(Data records)
=-=-=
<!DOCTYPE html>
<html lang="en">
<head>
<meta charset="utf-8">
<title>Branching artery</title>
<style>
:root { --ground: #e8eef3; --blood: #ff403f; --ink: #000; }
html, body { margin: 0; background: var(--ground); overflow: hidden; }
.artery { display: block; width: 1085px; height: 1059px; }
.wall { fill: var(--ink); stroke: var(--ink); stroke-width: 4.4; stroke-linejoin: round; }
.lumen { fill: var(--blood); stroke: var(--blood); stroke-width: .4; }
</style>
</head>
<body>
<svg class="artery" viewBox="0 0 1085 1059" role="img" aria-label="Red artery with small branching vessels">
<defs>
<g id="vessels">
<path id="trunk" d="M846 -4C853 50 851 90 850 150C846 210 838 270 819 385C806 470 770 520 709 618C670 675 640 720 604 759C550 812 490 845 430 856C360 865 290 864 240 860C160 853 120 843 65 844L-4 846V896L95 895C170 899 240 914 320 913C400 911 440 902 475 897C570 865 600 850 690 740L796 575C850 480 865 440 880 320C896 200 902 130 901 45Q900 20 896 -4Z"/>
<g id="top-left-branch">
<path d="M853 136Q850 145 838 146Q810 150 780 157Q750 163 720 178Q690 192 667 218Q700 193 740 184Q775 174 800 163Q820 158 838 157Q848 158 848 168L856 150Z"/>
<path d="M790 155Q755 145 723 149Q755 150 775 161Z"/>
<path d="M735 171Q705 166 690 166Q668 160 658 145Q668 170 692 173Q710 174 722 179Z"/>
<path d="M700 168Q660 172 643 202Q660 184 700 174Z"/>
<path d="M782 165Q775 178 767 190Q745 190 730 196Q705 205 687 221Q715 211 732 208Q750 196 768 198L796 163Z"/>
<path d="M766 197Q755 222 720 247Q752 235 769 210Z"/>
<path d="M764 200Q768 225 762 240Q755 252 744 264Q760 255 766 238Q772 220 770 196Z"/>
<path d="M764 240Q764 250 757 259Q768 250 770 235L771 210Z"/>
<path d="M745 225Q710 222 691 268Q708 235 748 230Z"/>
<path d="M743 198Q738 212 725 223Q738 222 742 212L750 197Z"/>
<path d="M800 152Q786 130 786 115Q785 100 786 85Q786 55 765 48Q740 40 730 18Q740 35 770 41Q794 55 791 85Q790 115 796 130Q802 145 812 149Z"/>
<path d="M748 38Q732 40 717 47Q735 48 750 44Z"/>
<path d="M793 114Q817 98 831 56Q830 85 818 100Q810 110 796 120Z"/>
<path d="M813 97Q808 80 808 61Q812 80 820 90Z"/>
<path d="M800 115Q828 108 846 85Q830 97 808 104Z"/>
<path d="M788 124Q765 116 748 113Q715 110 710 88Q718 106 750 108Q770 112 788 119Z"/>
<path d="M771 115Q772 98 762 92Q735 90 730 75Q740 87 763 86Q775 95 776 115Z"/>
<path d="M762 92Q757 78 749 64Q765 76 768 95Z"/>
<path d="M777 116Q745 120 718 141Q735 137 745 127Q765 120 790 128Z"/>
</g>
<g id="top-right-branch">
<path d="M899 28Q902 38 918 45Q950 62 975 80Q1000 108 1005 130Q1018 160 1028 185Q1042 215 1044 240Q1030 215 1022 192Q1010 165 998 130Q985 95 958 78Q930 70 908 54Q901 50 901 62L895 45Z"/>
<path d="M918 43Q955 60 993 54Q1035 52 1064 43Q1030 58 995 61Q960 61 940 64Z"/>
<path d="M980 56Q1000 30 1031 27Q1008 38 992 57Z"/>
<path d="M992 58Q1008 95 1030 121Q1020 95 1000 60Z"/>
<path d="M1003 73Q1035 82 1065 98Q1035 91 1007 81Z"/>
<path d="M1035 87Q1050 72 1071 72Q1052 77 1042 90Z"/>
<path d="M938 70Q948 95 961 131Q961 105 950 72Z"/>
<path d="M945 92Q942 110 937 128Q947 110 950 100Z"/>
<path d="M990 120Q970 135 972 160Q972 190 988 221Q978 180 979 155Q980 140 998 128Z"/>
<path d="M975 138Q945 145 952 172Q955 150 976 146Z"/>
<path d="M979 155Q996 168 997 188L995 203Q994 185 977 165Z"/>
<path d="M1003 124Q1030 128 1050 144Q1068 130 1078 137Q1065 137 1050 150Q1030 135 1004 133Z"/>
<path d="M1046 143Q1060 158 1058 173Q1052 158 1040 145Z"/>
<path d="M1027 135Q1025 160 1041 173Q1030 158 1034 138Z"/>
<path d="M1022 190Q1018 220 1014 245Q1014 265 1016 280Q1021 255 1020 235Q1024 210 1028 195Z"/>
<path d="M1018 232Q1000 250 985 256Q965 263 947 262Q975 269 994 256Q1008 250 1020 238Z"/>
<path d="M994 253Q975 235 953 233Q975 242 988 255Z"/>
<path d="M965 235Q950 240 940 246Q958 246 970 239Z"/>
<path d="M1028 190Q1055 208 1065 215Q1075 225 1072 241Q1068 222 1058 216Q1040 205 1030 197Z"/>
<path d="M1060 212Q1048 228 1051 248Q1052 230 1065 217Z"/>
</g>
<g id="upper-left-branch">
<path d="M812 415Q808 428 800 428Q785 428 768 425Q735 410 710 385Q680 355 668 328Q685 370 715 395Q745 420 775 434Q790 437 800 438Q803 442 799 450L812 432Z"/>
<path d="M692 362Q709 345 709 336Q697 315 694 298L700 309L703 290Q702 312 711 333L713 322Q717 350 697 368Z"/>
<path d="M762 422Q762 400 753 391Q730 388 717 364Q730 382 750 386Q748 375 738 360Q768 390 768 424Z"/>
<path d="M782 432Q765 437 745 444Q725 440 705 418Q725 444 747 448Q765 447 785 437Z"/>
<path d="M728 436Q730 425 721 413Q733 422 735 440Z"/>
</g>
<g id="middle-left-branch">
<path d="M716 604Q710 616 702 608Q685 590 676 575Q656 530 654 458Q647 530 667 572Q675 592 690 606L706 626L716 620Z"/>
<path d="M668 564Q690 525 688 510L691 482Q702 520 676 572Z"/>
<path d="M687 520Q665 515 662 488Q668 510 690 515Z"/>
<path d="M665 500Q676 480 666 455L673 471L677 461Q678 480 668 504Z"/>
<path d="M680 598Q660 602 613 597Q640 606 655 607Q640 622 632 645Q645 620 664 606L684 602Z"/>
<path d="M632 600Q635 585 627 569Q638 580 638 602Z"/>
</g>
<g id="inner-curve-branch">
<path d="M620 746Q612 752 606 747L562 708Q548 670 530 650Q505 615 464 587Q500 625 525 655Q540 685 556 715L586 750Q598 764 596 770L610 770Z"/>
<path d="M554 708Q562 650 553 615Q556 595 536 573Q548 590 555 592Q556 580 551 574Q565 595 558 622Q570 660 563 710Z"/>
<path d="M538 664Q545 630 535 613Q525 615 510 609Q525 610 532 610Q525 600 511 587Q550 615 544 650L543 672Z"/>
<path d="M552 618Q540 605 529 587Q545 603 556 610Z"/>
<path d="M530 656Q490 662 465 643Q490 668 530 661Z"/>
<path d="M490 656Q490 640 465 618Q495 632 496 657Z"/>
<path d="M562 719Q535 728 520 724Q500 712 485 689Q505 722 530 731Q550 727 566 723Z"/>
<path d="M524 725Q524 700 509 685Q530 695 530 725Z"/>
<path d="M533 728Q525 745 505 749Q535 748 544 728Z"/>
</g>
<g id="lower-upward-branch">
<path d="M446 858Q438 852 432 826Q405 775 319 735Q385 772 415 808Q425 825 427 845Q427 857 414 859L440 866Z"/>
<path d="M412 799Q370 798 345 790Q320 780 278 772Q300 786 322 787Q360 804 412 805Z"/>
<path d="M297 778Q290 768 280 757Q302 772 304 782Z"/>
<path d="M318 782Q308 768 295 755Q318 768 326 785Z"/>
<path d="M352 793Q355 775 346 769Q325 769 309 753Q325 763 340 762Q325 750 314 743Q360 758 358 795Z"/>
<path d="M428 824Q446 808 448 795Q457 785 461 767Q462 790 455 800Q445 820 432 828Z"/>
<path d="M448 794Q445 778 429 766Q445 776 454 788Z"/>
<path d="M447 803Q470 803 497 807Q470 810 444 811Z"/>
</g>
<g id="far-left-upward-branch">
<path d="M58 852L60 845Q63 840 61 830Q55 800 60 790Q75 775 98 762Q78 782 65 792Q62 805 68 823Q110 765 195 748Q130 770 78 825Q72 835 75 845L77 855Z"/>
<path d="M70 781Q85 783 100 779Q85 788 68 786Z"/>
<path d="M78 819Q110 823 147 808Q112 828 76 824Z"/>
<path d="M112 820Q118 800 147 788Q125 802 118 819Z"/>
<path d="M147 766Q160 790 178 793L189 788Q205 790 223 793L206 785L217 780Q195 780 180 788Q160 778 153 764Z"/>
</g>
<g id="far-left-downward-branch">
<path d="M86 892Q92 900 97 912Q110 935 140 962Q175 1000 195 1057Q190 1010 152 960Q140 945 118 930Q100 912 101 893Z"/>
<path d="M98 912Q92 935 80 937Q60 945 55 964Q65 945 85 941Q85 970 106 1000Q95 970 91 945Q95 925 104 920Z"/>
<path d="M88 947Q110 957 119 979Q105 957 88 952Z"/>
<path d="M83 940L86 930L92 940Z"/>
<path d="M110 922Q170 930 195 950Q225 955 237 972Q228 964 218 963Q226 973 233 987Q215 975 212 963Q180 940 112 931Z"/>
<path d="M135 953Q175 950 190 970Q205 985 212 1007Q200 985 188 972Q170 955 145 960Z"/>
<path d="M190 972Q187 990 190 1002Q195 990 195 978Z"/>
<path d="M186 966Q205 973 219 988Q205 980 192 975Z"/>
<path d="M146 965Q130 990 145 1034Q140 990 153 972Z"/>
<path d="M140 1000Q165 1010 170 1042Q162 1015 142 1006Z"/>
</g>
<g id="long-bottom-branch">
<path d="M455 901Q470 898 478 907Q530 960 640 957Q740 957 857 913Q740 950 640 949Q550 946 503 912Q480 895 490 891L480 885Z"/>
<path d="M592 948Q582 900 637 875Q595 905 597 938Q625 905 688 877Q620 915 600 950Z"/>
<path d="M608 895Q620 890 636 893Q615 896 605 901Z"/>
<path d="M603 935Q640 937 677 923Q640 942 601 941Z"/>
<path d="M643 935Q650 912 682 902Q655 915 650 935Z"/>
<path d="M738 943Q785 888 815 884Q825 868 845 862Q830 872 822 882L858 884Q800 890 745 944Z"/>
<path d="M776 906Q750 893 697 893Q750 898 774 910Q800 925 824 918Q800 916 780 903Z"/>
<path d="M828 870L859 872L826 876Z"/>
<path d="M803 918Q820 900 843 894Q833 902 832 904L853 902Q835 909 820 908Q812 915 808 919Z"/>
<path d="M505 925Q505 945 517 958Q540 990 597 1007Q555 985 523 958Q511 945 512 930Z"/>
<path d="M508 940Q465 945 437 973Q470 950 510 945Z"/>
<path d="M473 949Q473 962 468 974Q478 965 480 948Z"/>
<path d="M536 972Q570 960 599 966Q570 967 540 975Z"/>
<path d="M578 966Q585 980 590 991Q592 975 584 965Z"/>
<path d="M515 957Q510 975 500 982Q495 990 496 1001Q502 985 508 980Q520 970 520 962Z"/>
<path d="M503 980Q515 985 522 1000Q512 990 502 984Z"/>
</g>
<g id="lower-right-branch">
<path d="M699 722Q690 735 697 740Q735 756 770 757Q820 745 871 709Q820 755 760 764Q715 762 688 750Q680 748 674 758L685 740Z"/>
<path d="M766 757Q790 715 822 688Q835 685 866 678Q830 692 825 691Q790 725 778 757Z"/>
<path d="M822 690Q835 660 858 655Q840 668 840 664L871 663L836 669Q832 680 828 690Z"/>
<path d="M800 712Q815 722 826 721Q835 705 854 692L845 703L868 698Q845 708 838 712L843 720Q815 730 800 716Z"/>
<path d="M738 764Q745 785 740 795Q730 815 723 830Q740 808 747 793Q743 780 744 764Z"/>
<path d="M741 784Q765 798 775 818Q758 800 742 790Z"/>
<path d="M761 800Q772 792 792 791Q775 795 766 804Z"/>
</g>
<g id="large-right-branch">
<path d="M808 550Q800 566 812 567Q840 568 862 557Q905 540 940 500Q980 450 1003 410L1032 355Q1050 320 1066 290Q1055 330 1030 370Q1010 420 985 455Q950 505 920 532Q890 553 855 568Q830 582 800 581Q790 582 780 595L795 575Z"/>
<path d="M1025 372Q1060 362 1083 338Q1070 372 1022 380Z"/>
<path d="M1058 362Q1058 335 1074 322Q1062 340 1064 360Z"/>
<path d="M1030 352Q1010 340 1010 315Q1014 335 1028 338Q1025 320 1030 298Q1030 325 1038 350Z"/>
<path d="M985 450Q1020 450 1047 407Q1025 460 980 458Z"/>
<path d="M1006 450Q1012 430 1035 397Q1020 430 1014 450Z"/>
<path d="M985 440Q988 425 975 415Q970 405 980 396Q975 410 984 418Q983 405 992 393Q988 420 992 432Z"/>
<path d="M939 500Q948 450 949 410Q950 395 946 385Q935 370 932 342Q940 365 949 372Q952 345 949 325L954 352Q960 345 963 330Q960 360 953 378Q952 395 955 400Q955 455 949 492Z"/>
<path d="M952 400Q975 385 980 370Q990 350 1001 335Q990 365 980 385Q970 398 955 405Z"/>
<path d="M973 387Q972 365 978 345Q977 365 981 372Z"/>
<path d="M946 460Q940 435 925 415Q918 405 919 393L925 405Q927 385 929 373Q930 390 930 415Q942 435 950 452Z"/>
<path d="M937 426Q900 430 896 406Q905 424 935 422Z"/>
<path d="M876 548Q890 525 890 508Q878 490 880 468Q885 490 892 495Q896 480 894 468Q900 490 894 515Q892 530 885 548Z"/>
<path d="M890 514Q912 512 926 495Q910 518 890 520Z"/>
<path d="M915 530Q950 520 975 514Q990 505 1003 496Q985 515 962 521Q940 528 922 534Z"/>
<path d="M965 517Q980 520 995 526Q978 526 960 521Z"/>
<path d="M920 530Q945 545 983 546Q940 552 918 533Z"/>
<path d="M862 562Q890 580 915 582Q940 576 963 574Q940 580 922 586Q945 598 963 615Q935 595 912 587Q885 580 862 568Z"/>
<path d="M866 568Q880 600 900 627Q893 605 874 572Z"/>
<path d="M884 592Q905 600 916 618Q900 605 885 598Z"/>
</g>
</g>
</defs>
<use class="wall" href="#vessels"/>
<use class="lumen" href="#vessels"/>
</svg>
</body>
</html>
=-=-=
#### EXERCISE
How many lines of these entries contain the string "href"? Reply with the number alone.

#### EXERCISE RESULT
2